▶ SUPPLIED DATA:
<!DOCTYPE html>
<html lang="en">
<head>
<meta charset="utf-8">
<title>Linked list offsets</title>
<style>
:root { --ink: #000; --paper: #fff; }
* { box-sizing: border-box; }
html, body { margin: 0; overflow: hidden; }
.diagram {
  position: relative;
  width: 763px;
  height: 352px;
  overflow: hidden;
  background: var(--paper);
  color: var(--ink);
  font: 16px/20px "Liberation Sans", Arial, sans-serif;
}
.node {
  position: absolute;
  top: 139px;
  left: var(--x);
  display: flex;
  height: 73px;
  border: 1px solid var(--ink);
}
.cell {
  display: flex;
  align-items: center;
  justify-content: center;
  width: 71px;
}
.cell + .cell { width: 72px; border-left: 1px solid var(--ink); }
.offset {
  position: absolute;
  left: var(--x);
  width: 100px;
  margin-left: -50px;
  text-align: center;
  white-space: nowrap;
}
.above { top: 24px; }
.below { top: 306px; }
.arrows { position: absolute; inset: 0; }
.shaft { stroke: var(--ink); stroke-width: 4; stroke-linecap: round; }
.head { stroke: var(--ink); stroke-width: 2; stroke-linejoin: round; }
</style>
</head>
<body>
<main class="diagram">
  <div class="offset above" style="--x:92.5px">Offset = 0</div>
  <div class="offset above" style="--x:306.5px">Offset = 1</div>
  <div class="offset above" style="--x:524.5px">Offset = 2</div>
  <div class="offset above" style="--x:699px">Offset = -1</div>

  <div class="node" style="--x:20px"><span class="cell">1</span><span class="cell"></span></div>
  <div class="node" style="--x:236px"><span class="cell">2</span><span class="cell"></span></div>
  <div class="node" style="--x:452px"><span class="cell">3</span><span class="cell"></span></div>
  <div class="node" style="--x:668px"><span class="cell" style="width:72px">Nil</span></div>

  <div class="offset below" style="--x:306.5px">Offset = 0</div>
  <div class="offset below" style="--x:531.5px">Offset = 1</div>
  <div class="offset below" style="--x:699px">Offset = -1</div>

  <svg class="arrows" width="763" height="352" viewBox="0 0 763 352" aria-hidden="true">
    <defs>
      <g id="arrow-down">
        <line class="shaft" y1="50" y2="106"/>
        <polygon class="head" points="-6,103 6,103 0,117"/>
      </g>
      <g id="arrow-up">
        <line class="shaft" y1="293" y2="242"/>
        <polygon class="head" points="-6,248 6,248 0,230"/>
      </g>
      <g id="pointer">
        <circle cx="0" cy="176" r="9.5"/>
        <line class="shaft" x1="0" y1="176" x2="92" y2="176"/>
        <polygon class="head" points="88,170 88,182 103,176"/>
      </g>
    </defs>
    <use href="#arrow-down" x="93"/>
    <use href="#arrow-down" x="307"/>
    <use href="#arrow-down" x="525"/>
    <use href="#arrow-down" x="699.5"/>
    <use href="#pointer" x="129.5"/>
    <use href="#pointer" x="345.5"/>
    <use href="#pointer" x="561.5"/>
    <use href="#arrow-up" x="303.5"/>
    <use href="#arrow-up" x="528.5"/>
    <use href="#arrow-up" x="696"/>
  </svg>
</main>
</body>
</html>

▶ WHAT NEEDS TO BE DONE:
What is needed is an exact copy of the entries above, from the first line through the line holding "position: relative;", with both of those lines kept; please give nothing else.

▶ WORKED SOLUTION:
<!DOCTYPE html>
<html lang="en">
<head>
<meta charset="utf-8">
<title>Linked list offsets</title>
<style>
:root { --ink: #000; --paper: #fff; }
* { box-sizing: border-box; }
html, body { margin: 0; overflow: hidden; }
.diagram {
  position: relative;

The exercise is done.